Full Title
Mission in Japan using Japanese mythology and the Bible : a guide to cross-cultural pastoral care
Author
Wayne Jansen
Abstract
This project is designed to provide missionaries to Japan with information needed to carry out cross-cultural pastoral care effectively by looking to ancient Japanese scriptures for meaning, and comparing selected narratives to those in the Bible containing parallel themes and motifs.

Chapter One, the Introduction, explains the cultural milieu in which the Western missionary finds him/herself.

Chapter Two introduces six chosen "subjects," including clients, patients, and professionals who have been chosen as case studies upon which the entire project is based, along with rationale for why they were chosen.

Chapter Three reveals what it means to live in Japan's strict hierarchical society, and how the Japanese cope with and effectively use the system to succeed.

Chapter Four demonstrates how important and necessary it is for Japanese to understand how to blend and adapt to their surroundings in order to be successful.

Chapter Five pursues the question of what exactly the religious soul of the Japanese is, and how the missionary is to understand his/her clients in order to meet their needs.

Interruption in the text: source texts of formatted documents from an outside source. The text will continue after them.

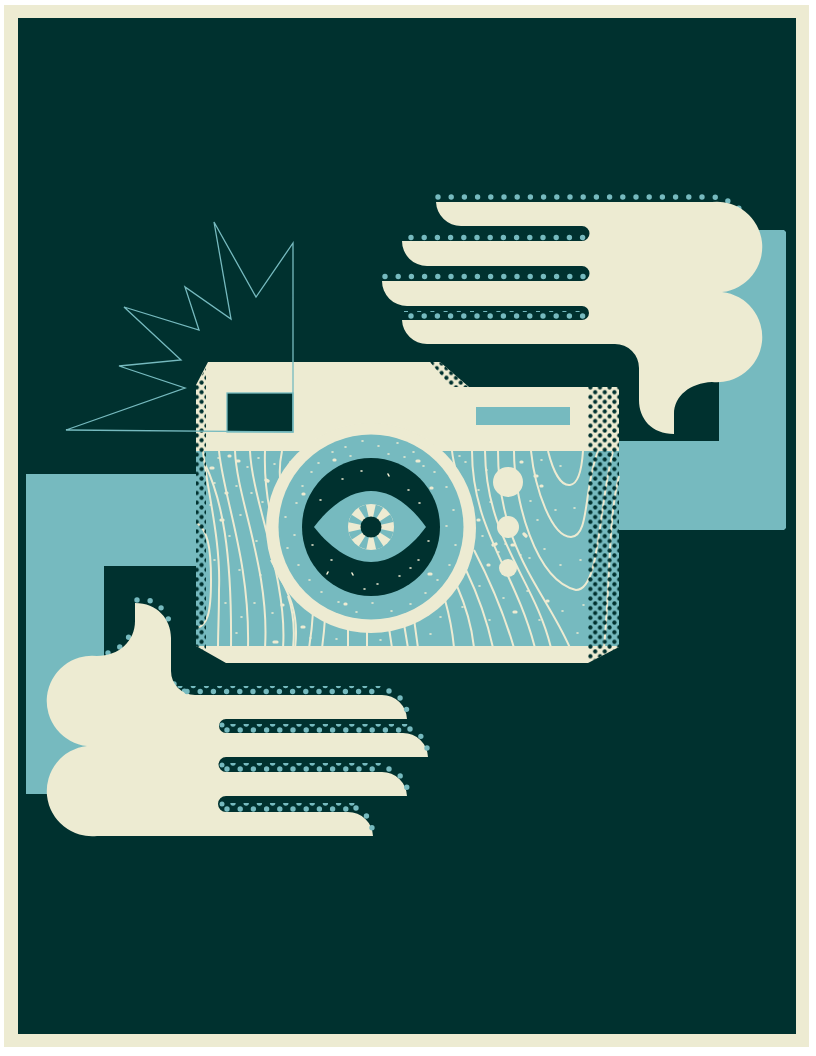
<!DOCTYPE html>
<html lang="en">
<head>
<meta charset="utf-8">
<title>Framing hands and camera poster</title>
<style>
:root { --cream: #edebd2; --teal: #76babf; --night: #00312f; }
html, body { margin: 0; width: 816px; height: 1056px; overflow: hidden; background: #fff; }
svg { display: block; }
.cream { fill: var(--cream); }
.teal { fill: var(--teal); }
.night { fill: var(--night); }
.beads { fill: none; stroke: var(--teal); stroke-width: 5.4; stroke-linecap: round; stroke-dasharray: 0 13.2; }
.grain { fill: none; stroke: var(--cream); stroke-width: 2; }
.flash { fill: none; stroke: var(--teal); stroke-width: 1.3; }
.specks { fill: none; stroke: var(--cream); stroke-linecap: round; }
.fine { stroke-width: 1.6; }
.coarse { stroke-width: 3.2; }
</style>
</head>
<body>
<svg width="816" height="1056" viewBox="0 0 816 1056" role="img" aria-label="Two hands framing a camera with an eye in its lens">
  <defs>
    <pattern id="halftone" x="588" y="385" width="9.6" height="9.6" patternUnits="userSpaceOnUse">
      <g class="night">
        <circle cx="2.4" cy="2.4" r="2.1"/>
        <circle cx="7.2" cy="7.2" r="2.1"/>
      </g>
    </pattern>
    <clipPath id="body-shape"><polygon points="208,362 440,362 469,387 619,387 619,647 588,663 226,663 196,646 196,385"/></clipPath>
    <clipPath id="wood-shape"><rect x="196" y="451" width="424" height="195"/></clipPath>
    <clipPath id="finger-bands">
      <rect x="165" y="686" width="245" height="9"/>
      <rect x="220" y="724" width="210" height="9"/>
      <rect x="220" y="763" width="190" height="9"/>
      <rect x="220" y="803" width="160" height="9"/>
    </clipPath>
    <path id="iris-wedge" d="M371 527 L367 504.500 A23 23 0 0 1 375 504.500 Z"/>
  </defs>

  <g id="frame">
    <rect class="cream" x="4" y="5" width="805" height="1042"/>
    <rect class="night" x="18" y="18" width="778" height="1016"/>
  </g>

  <g id="right-hand">
    <path class="teal" d="M719 230H784L786 232V528L784 530H600V441H719Z"/>
    <path class="beads" d="M438 197H712C732 198 746 212 753 228"/>
    <path class="cream" d="M436 202H712A45 45 0 0 1 722 292A45 45 0 0 1 712 382C690 383 674 396 674 414V434C652 434 639 419 639 400V368A24 24 0 0 0 615 344H427A25 25 0 0 1 402 320H582A7 7 0 0 0 582 306H407A25 25 0 0 1 382 281H582A7 7 0 0 0 582 266H427A25 25 0 0 1 402 241H582A7 7 0 0 0 582 226H461A25 25 0 0 1 436 202Z"/>
    <path class="beads" d="M411 237.500H586"/>
    <path class="beads" d="M385 276.500H586"/>
    <path class="beads" d="M411 316H586"/>
    <path d="M404 311.500H580" fill="none" stroke="var(--teal)" stroke-width="1" stroke-dasharray="4 9.2"/>
  </g>

  <g id="left-hand">
    <path class="teal" d="M26 474H200V566H104V794H26Z"/>
    <path class="beads" d="M108 653C122 648 130 639 133 626"/>
    <path class="beads" d="M137 600H147C159 602 167 613 171 626"/>
    <path class="beads" d="M174 684Q178 691 187 691.500"/>
    <path class="cream" d="M97 836A45 45 0 0 1 87 746A45 45 0 0 1 97 656C119 656 135 641 135 621V603C157 603 171 619 171 638V671A24 24 0 0 0 195 695H382A25 25 0 0 1 407 719H226A7 7 0 0 0 226 733H403A25 25 0 0 1 428 757H226A7 7 0 0 0 226 772H382A25 25 0 0 1 407 796H226A7 7 0 0 0 226 812H348A25 25 0 0 1 373 836Z"/>
    <g clip-path="url(#finger-bands)">
      <path class="beads" d="M187 691.500H385"/>
      <path class="beads" d="M180 685.500H385"/>
      <path class="beads" d="M227 730H405"/>
      <path class="beads" d="M233 724H405"/>
      <path class="beads" d="M227 769H385"/>
      <path class="beads" d="M233 763H385"/>
      <path class="beads" d="M227 809H352"/>
      <path class="beads" d="M233 803H352"/>
    </g>
    <g class="teal">
      <circle cx="222" cy="725" r="2.500"/>
      <circle cx="222" cy="765" r="2.500"/>
      <circle cx="222" cy="804" r="2.500"/>
    </g>
    <path class="beads" d="M389 691Q403 696 407 711"/>
    <path class="beads" d="M410 729Q423 734 427 748"/>
    <path class="beads" d="M389 769Q403 774 407 788"/>
    <path class="beads" d="M356 808Q369 814 372 828"/>
  </g>

  <g id="camera">
    <g clip-path="url(#body-shape)">
      <rect class="cream" x="196" y="362" width="424" height="302"/>
      <rect class="teal" x="196" y="451" width="424" height="195"/>
    </g>
    <g id="wood-grain" class="grain" clip-path="url(#wood-shape)">
      <path d="M197 523C207 530 211 545 211 580S207 625 197 628"/>
      <path d="M203 451C207 490 221 540 219 590C219 615 218 632 218 648"/>
      <path d="M205 464C222 500 232 550 231 648"/>
      <path d="M219 451C224 500 250 560 248 648"/>
      <path d="M235 451C237 500 270 570 265 648"/>
      <path d="M250 451C252 500 288 580 283 648"/>
      <path d="M265 451C264 480 268 505 273 525"/>
      <path d="M282 451C279 465 279 475 281 487"/>
      <path d="M271 560C287 590 300 610 295 648"/>
      <path d="M288 596Q296 620 293 648M313 612Q312 630 309 648M325 618Q324 634 322 648M348 628V648M367 630V648M389 628L392 648M404 624L408 648M414 619L418 648"/>
      <path d="M445 600Q452 625 454 648M457 586Q471 618 474 648M466 570Q485 610 493 648M474 550Q500 600 514 648"/>
      <path d="M452 451C454 470 462 490 468 505"/>
      <path d="M472 451C472 530 515 570 535 648"/>
      <path d="M485 451C486 540 535 580 551 648"/>
      <path d="M498 451C498 550 545 590 570 648"/>
      <path d="M514 451C514 500 535 580 576 590C600 590 598 510 613 451"/>
      <path d="M531 451C535 490 552 537 571 537C590 536 583 490 598 451"/>
      <path d="M548 451C554 475 562 486 570 485C579 484 582 466 583 451"/>
      <path d="M619 476C608 520 611 570 604 648"/>
    </g>
    <g id="wood-specks" class="specks">
      <path class="coarse" d="M211 468h2M229 456h1M237 461h2M226 493h1M221 520h2M274 642h3M266 480l2 1M282 605h1M302 627h2M460 548h2M493 545l3-1M488 565h1M512 545h2M524 534l2 2M541 486h1M535 476h2M521 462h1M547 601h1M514 612h2M478 520h1"/>
      <path class="fine" d="M218 458h1M247 467h1M258 458h1M274 464h1M290 462h1M214 483h1M236 486h1M251 493h1M262 502h1M210 505h1M240 515h1M229 536h1M256 541h1M214 560h1M239 570h1M260 575h1M225 603h1M241 617h1M254 603h1M272 613h1M236 633h1M310 638h1M336 639h1M380 640h1M430 634h1M440 617h1M462 607h1M479 586h1M489 620h1M503 598h1M527 591h1M539 620h1M562 611h1M577 633h1M529 558h1M544 549h1M560 565h1M537 520h1M555 510h1M574 508h1M560 466h1M530 501h1M486 470h1M465 462h1M478 490h1M490 502h1M482 536h1M498 552h1M505 544h1M520 555h1M580 560h1M583 605h1M459 456h1M541 460h1"/>
    </g>
    <g id="body-shading" clip-path="url(#body-shape)" fill="url(#halftone)">
      <path d="M196 385L206 368V654L196 648Z"/>
      <rect x="588" y="387" width="32" height="277"/>
      <path d="M430 362H441L469 387H451Z"/>
    </g>
    <rect id="name-plate" class="teal" x="476" y="407" width="94" height="18"/>
    <g id="flash-burst">
      <rect class="night" x="227" y="393" width="66" height="39"/>
      <rect class="flash" x="227" y="393" width="66" height="39"/>
      <polygon class="flash" points="214,222 256,297 293,243 293,432 66,430 185,388 119,366 181,360 124,307 199,330 185,287 231,319"/>
    </g>
    <g id="buttons" class="cream">
      <circle cx="508" cy="482" r="15"/>
      <circle cx="508" cy="527" r="11"/>
      <circle cx="508" cy="568" r="9"/>
    </g>
    <g id="lens">
      <circle class="cream" cx="371" cy="528" r="105"/>
      <circle class="teal" cx="371" cy="527" r="92.500"/>
      <g class="specks">
        <path class="fine" d="M318 463h1M332 452h1M345 447h1M362 441h1M378 446h1M397 443h1M413 452h1M423 466h1M404 457h1M434 472h1M446 487h1M453 510h1M446 526h1M455 545h1M449 565h1M437 580h1M425 593h1M410 604h1M391 611h1M372 603h1M356 612h1M338 602h1M321 592h1M309 580h1M298 565h1M287 548h1M294 535h1M285 517h1M296 503h1M302 486h1M311 472h1M350 456h1M388 454h1"/>
        <path class="coarse" d="M334 460h1M417 461h2M431 488h1M303 494h1M429 574h2M345 604h1"/>
      </g>
      <circle class="night" cx="371" cy="527" r="69"/>
      <path class="specks fine" d="M327 574l1-2M342 479h1M361 471h1M388 474l1 2M408 490h1M419 503h1M320 500h1M312 545h1M331 560h1M352 573l1 2M377 584h1M399 576h1M418 560h1M428 541h1M410 568h1M364 589h1"/>
      <g id="eye">
        <path class="teal" d="M314 527C333 502 353 491 371 491S408 502 426 527C408 551 389 562 371 562S333 551 314 527Z"/>
        <circle class="cream" cx="371" cy="527" r="23"/>
        <g class="teal">
          <use href="#iris-wedge" transform="rotate(22 371 527)"/>
          <use href="#iris-wedge" transform="rotate(67 371 527)"/>
          <use href="#iris-wedge" transform="rotate(112 371 527)"/>
          <use href="#iris-wedge" transform="rotate(157 371 527)"/>
          <use href="#iris-wedge" transform="rotate(202 371 527)"/>
          <use href="#iris-wedge" transform="rotate(247 371 527)"/>
          <use href="#iris-wedge" transform="rotate(292 371 527)"/>
          <use href="#iris-wedge" transform="rotate(337 371 527)"/>
        </g>
        <circle class="night" cx="371" cy="527" r="10.500"/>
      </g>
    </g>
  </g>
</svg>
</body>
</html>
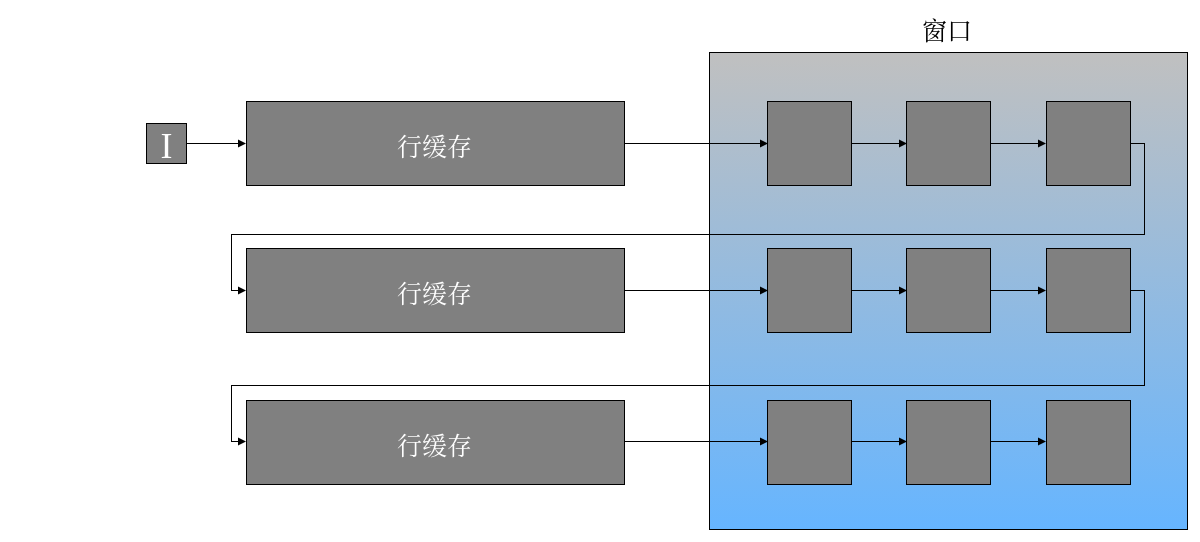
<!DOCTYPE html>
<html lang="zh-CN">
<head>
<meta charset="utf-8">
<title>行缓存与窗口</title>
<style>
:root {
  --paper: #fff;
  --ink: #000;
  --node: #808080;
  --node-text: #fff;
  --window-top: #c0c0c0;
  --window-bottom: #66b5ff;
}
* { box-sizing: border-box; margin: 0; padding: 0; }
html, body { width: 1200px; height: 542px; overflow: hidden; background: var(--paper); }
.diagram {
  position: relative;
  width: 1200px;
  height: 542px;
  overflow: hidden;
  font-family: "Noto Serif CJK SC", "Noto Serif", serif;
  font-size: 25px;
  line-height: 36px;
  color: var(--ink);
}
.window {
  position: absolute;
  left: 709px; top: 52px;
  width: 479px; height: 478px;
  border: 1px solid var(--ink);
  background: linear-gradient(var(--window-top), var(--window-bottom));
}
.window-title {
  position: absolute;
  left: 709px; top: 11px;
  width: 476px;
  font-size: 25px;
  font-weight: 400;
  text-align: center;
}
.node {
  position: absolute;
  display: flex;
  align-items: center;
  justify-content: center;
  border: 1px solid var(--ink);
  background: var(--node);
  color: var(--node-text);
}
.input { left: 146px; top: 123px; width: 41px; height: 41px; font-family: "Liberation Serif", serif; font-size: 36px; padding-top: 4px; }
.buffer { left: 246px; width: 379px; height: 85px; padding-right: 2px; padding-top: 2px; }
.register { width: 85px; height: 85px; }
.row-1 { top: 101px; }
.row-2 { top: 248px; }
.row-3 { top: 400px; }
.col-1 { left: 767px; }
.col-2 { left: 906px; }
.col-3 { left: 1046px; }
.connectors { position: absolute; left: 0; top: 0; }
.wire { fill: none; stroke: var(--ink); stroke-width: 1; shape-rendering: crispEdges; }
.arrowhead { fill: var(--ink); }
</style>
</head>
<body>
<main class="diagram">
  <h1 class="window-title">窗口</h1>
  <div class="window"></div>

  <div class="node input">I</div>

  <div class="node buffer row-1">行缓存</div>
  <div class="node register row-1 col-1"></div>
  <div class="node register row-1 col-2"></div>
  <div class="node register row-1 col-3"></div>

  <div class="node buffer row-2">行缓存</div>
  <div class="node register row-2 col-1"></div>
  <div class="node register row-2 col-2"></div>
  <div class="node register row-2 col-3"></div>

  <div class="node buffer row-3">行缓存</div>
  <div class="node register row-3 col-1"></div>
  <div class="node register row-3 col-2"></div>
  <div class="node register row-3 col-3"></div>

  <svg class="connectors" width="1200" height="542" viewBox="0 0 1200 542" aria-hidden="true">
    <defs>
      <polygon id="arrowhead" class="arrowhead" points="0,0 -8,-4 -8,4"/>
      <g id="row-links">
        <line class="wire" x1="625" y1="0" x2="760" y2="0"/>
        <line class="wire" x1="852" y1="0" x2="900" y2="0"/>
        <line class="wire" x1="991" y1="0" x2="1040" y2="0"/>
        <use href="#arrowhead" x="768"/>
        <use href="#arrowhead" x="907"/>
        <use href="#arrowhead" x="1046"/>
      </g>
    </defs>
    <line class="wire" x1="187" y1="143.5" x2="240" y2="143.5"/>
    <use href="#arrowhead" x="246" y="143.5"/>
    <use href="#row-links" y="143.5"/>
    <use href="#row-links" y="290.5"/>
    <use href="#row-links" y="441.5"/>
    <polyline class="wire" points="1131,143.5 1144.5,143.5 1144.5,234.5 231.5,234.5 231.5,290.5 240,290.5"/>
    <use href="#arrowhead" x="246" y="290.5"/>
    <polyline class="wire" points="1131,290.5 1144.5,290.5 1144.5,385.5 231.5,385.5 231.5,441.5 240,441.5"/>
    <use href="#arrowhead" x="246" y="441.5"/>
  </svg>
</main>
</body>
</html>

Chapter Six illustrates where the Japanese church stands today on various issues, and provides missionaries with information to help them understand their colleagues better, and to function appropriately in the Japanese setting.

The Epilogue touches on the project's limitations, and suggests possibilities for further followup studies.

This project shows that knowing Japanese mythology is productive in the cross-cultural pastoral context both in providing tools for ministry to the missionary/pastor, and in applying pastoral care correctly to Japanese clients.
Degree Granting Institution
Country
United States
Degree Granted
Doctor of Ministry
Type of Work
D.Min. Project
Language
English
Date
2001
Number of Pages
235
Copyright Statement
Copyright is held by author. Any reuse of this item in excess of fair use or other copyright exemptions requires permission of the copyright holder.